» **Problem**
Select from the records below every line that has the word "offset" in it.

(Saved data entries)
Content starts
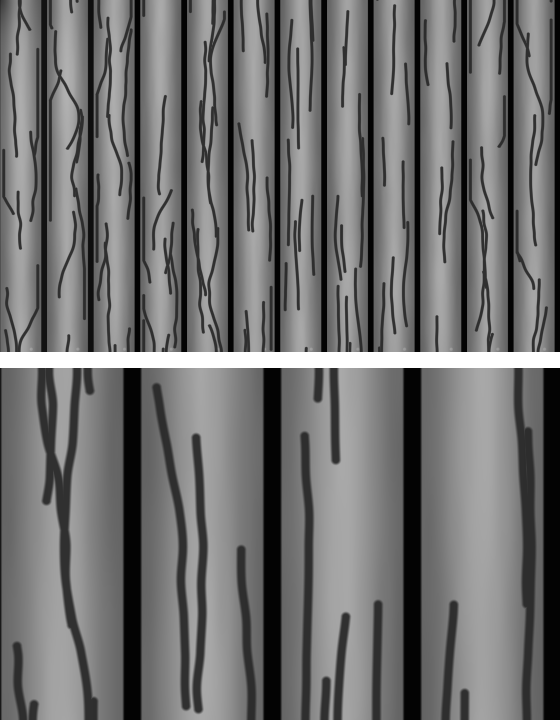
Top, the full canvas; bottom, a detail of the centre.
Give the GLSL for this pattern, as a WebGL 2 fragment shader.

```glsl
#version 300 es
precision highp float;

uniform vec2 u_resolution;
out vec4 fragColor;

float hash(vec2 p) {
    vec3 q = fract(p.xyx * 0.1031);
    q += dot(q, q.yzx + 33.33);
    return fract((q.x + q.y) * q.z);
}

float noise(vec2 p) {
    vec2 cell = floor(p), f = fract(p);
    f = f * f * (3.0 - 2.0 * f);
    return mix(mix(hash(cell), hash(cell + vec2(1, 0)), f.x),
               mix(hash(cell + vec2(0, 1)), hash(cell + vec2(1, 1)), f.x), f.y);
}

// Sideways position of a crack at height y
float crackPath(float y, float base, float sway, float seed) {
    float bend = noise(vec2(y * 0.8, seed)) - 0.5;
    float kink = noise(vec2(y * 4.0, seed + 17.0)) - 0.5;
    return clamp(base + sway * (bend + 0.08 * kink), 0.08, 0.81);
}

// Distance to the nearest crack of one plank
float crackDistance(vec2 p, float plank) {
    float calm = 1.0 - smoothstep(1.0, 3.5, abs(plank - 7.0));
    float sway = mix(0.55, 0.16, calm);
    float nearest = 1.0;
    for (int lane = 0; lane < 3; lane++) {
        for (int k = -1; k <= 1; k++) {
            float row = floor(p.y / 2.2) + float(k);
            vec2 id = vec2(plank * 3.0 + float(lane) + 5.0, row + 11.0);
            if (hash(id) < mix(0.16, 0.34, calm)) continue;

            float middle = (row + hash(id + 31.0)) * 2.2;
            float halfLength = mix(0.45, 1.4, hash(id + 57.0));
            float base = 0.2 + 0.24 * float(lane) + 0.12 * (hash(id + 83.0) - 0.5);
            float seed = floor(hash(id + 109.0) * 200.0);

            // Past its ends the crack closes with a round cap
            float y = clamp(p.y, middle - halfLength, middle + halfLength);
            float x = crackPath(y, base, sway, seed);
            float slope = (crackPath(y + 0.02, base, sway, seed) - x) / 0.02;
            float across = (p.x - x) / sqrt(1.0 + slope * slope);
            nearest = min(nearest, length(vec2(across, p.y - y)));
        }
    }
    return nearest;
}

void main() {
    // One unit is the width of a plank and its gap
    vec2 p = gl_FragCoord.xy / u_resolution.x * 12.0;
    float top = u_resolution.y / u_resolution.x * 12.0;
    float pixel = 12.0 / u_resolution.x;
    float plank = floor(p.x);
    vec2 local = vec2(fract(p.x), p.y);

    // Rounded plank, palest along its middle
    float fromMiddle = abs(local.x - 0.445) / 0.445;
    float gray = mix(0.40, 0.645, smoothstep(0.0, 1.0, 1.0 - fromMiddle));

    // Faint stains and grain
    gray += 0.035 * (noise(vec2(p.x * 1.5, p.y * 0.7) + 40.0) - 0.5);
    gray += 0.02 * (noise(vec2(p.x * 14.0, p.y * 1.8)) - 0.5);

    // Pale bloom and dark corner at the upper left
    gray += 0.05 * exp(-dot(p - vec2(1.2, top - 1.8), p - vec2(1.2, top - 1.8)) * 0.4);
    gray -= 0.2 * exp(-length(p - vec2(0.0, top)) * 1.8);

    // Small pale speck at each foot
    gray += 0.09 * (1.0 - smoothstep(0.015, 0.05, length(local - vec2(0.67, 0.06))));

    // Cracks
    float soft = max(pixel, 0.018);
    float crack = 1.0 - smoothstep(0.026 - 0.5 * soft, 0.026 + soft, crackDistance(local, plank));
    gray = mix(gray, 0.16, 0.94 * crack);

    // Dark gap between planks, slightly worn on the left
    float edge = min(local.x, 0.89 - local.x);
    float gapGray = 0.01 + 0.06 * (1.0 - smoothstep(0.5, 2.0, plank));
    gray = mix(gapGray, gray, smoothstep(-0.5 * pixel, max(pixel, 0.02), edge));

    fragColor = vec4(vec3(gray), 1.0);
}
```
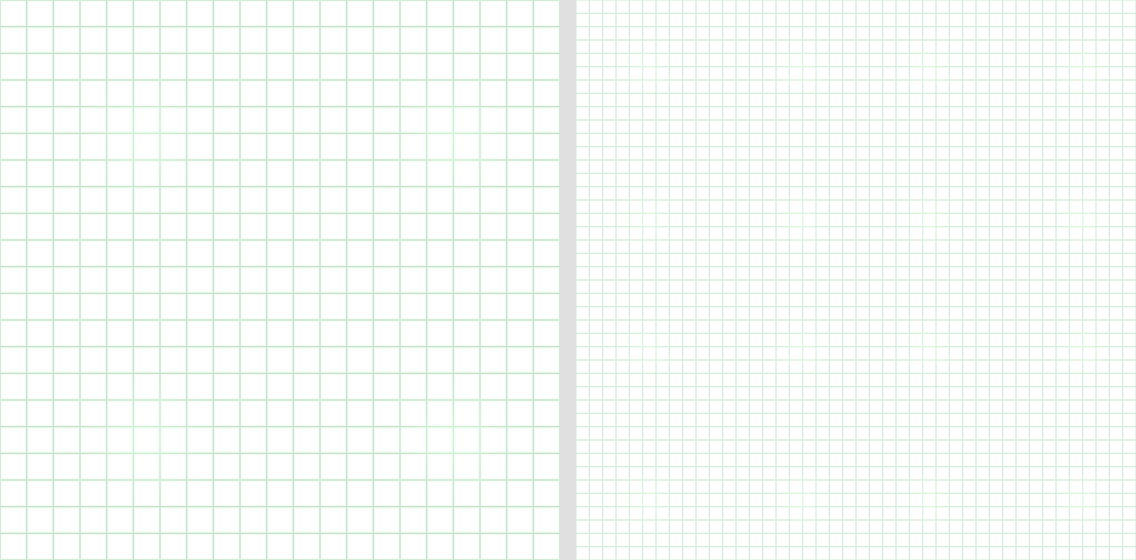
Left: one tile. Right: repeated 2 by 2.
Reproduce this pattern procedurally as a three.js fragment shader.

```glsl
// Square graph paper: thin pale green rules with a soft halo on white.
varying vec2 vUv;

// Bell curves on two columns (or rows) mirrored about a middle, wrapping at the edges.
float mirroredBell(float position, float middle, float offset) {
  float d = abs(fract(position - middle + 0.5) - 0.5) - offset;
  return exp(-d * d / 0.005);
}

void main() {
  // Distance to the nearest rule on each axis, in cells
  vec2 cell = vUv * 21.0;
  vec2 ruleDistance = abs(fract(cell + 0.5) - 0.5);
  vec2 pixel = max(fwidth(cell), vec2(0.0001));

  // Ruled lines, smoothed over one pixel
  vec2 coverage = clamp((0.022 - ruleDistance) / pixel + 0.5, 0.0, 1.0);
  float rule = max(coverage.x, coverage.y);

  // Faint ink halo beside the rules
  float nearest = min(ruleDistance.x, ruleDistance.y);
  float halo = 0.7 * exp(-nearest * nearest / 0.006);

  // Four soft patches of lighter, fresher ink
  float patchGlow = mirroredBell(vUv.x, 0.535, 0.275) * mirroredBell(vUv.y, 0.485, 0.27);
  vec3 ink = mix(vec3(0.75, 0.88, 0.78), vec3(0.80, 0.95, 0.82), patchGlow);

  vec3 paper = mix(vec3(0.995, 1.0, 0.995), vec3(0.93, 0.97, 0.94), halo);
  gl_FragColor = vec4(mix(paper, ink, rule), 1.0);
}
```
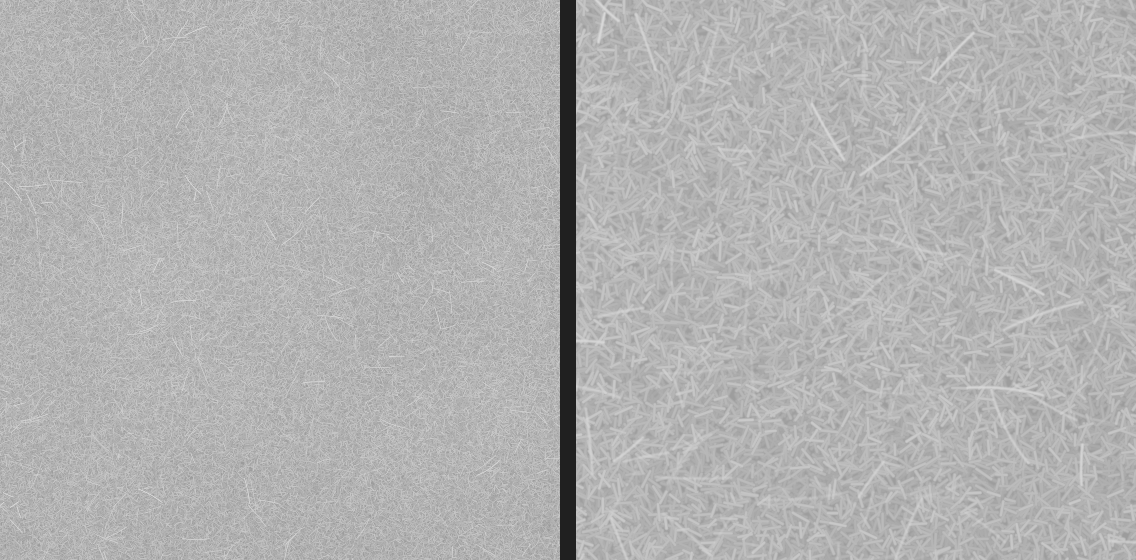
Left: the whole. Right: its middle third, enlarged.
Give the GLSL for this texture, as a three.js fragment shader.

```glsl
#define GAP_TONE 0.615
#define PALE_TONE 0.79
#define TONE_RANGE 0.14
#define HAIR_TONE 0.85
#define CLOUD_DEPTH 0.055
#define FLECK_GRID 150.0
#define FLECKS_PER_CELL 6
#define FLECK_WIDTH 0.0010
#define HAIR_GRID 26.0
#define HAIRS_PER_CELL 4
#define HAIR_WIDTH 0.0008
#define SOFTNESS 0.0008

varying vec2 vUv;

const float PI = 3.14159;

// Four random values from a cell and an index
vec4 hash4(vec3 seed) {
  vec4 p = fract(seed.xyzx * vec4(0.1031, 0.1030, 0.0973, 0.1099));
  p += dot(p, p.wzxy + 33.33);
  return fract((p.xxyz + p.yzzw) * p.zywx);
}

float valueNoise(vec2 p) {
  vec2 cell = floor(p);
  vec2 f = fract(p);
  f = f * f * (3.0 - 2.0 * f);
  float a = hash4(vec3(cell, 7.0)).x;
  float b = hash4(vec3(cell + vec2(1.0, 0.0), 7.0)).x;
  float c = hash4(vec3(cell + vec2(0.0, 1.0), 7.0)).x;
  float d = hash4(vec3(cell + vec2(1.0, 1.0), 7.0)).x;
  return mix(mix(a, b, f.x), mix(c, d, f.x), f.y);
}

float clouds(vec2 p) {
  float sum = 0.0;
  float weight = 0.5;
  for (int i = 0; i < 4; i++) {
    sum += weight * valueNoise(p);
    p = p * 2.03 + 11.7;
    weight *= 0.5;
  }
  return sum;
}

// Coverage of a gently bent strand centred on the origin
float strand(vec2 p, float angle, float halfLength, float halfWidth, float bend) {
  float c = cos(angle);
  float s = sin(angle);
  p = vec2(c * p.x + s * p.y, c * p.y - s * p.x);
  p.y += bend * p.x * p.x;
  float d = length(vec2(max(abs(p.x) - halfLength, 0.0), p.y));
  return 1.0 - smoothstep(max(halfWidth - SOFTNESS, 0.0), halfWidth + SOFTNESS, d);
}

// Dense felt of short flecks; the palest strand lies on top
float feltTone(vec2 uv) {
  float tone = GAP_TONE;
  vec2 home = floor(uv * FLECK_GRID);
  for (int y = -1; y <= 1; y++) {
    for (int x = -1; x <= 1; x++) {
      vec2 cell = home + vec2(float(x), float(y));
      for (int k = 0; k < FLECKS_PER_CELL; k++) {
        vec4 h = hash4(vec3(cell, float(k) + 20.0));
        vec2 p = uv - (cell + h.xy) / FLECK_GRID;
        float halfLength = mix(0.0028, 0.0055, fract(h.z * 37.0));
        float cover = strand(p, h.z * PI, halfLength, FLECK_WIDTH, 0.0);
        float shade = PALE_TONE - TONE_RANGE * sqrt(h.w);
        tone = max(tone, mix(GAP_TONE, shade, cover));
      }
    }
  }
  return tone;
}

// Sparse long hairs, mostly faint, gathered in loose clusters
float hairCover(vec2 uv) {
  float cover = 0.0;
  vec2 home = floor(uv * HAIR_GRID);
  for (int y = -1; y <= 1; y++) {
    for (int x = -1; x <= 1; x++) {
      vec2 cell = home + vec2(float(x), float(y));
      float cluster = smoothstep(0.15, 0.85, valueNoise(cell * 0.45 + 5.0));
      for (int k = 0; k < HAIRS_PER_CELL; k++) {
        vec4 h = hash4(vec3(cell, float(k) + 60.0));
        vec2 p = uv - (cell + h.xy) / HAIR_GRID;
        float halfLength = mix(0.008, 0.025, fract(h.z * 37.0));
        float bend = 10.0 * (fract(h.z * 91.0) - 0.5);
        float opacity = pow(h.w, 3.0) * mix(0.3, 1.0, cluster);
        cover = max(cover, opacity * strand(p, h.z * PI, halfLength, HAIR_WIDTH, bend));
      }
    }
  }
  return cover;
}

void main() {
  float tone = feltTone(vUv);
  tone += CLOUD_DEPTH * (clouds(vUv * 4.0 + 3.0) - 0.47);
  tone = mix(tone, HAIR_TONE, hairCover(vUv));
  gl_FragColor = vec4(vec3(tone), 1.0);
}
```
Content ends
» **Response for this exercise**
float mirroredBell(float position, float middle, float offset) {
  float d = abs(fract(position - middle + 0.5) - 0.5) - offset;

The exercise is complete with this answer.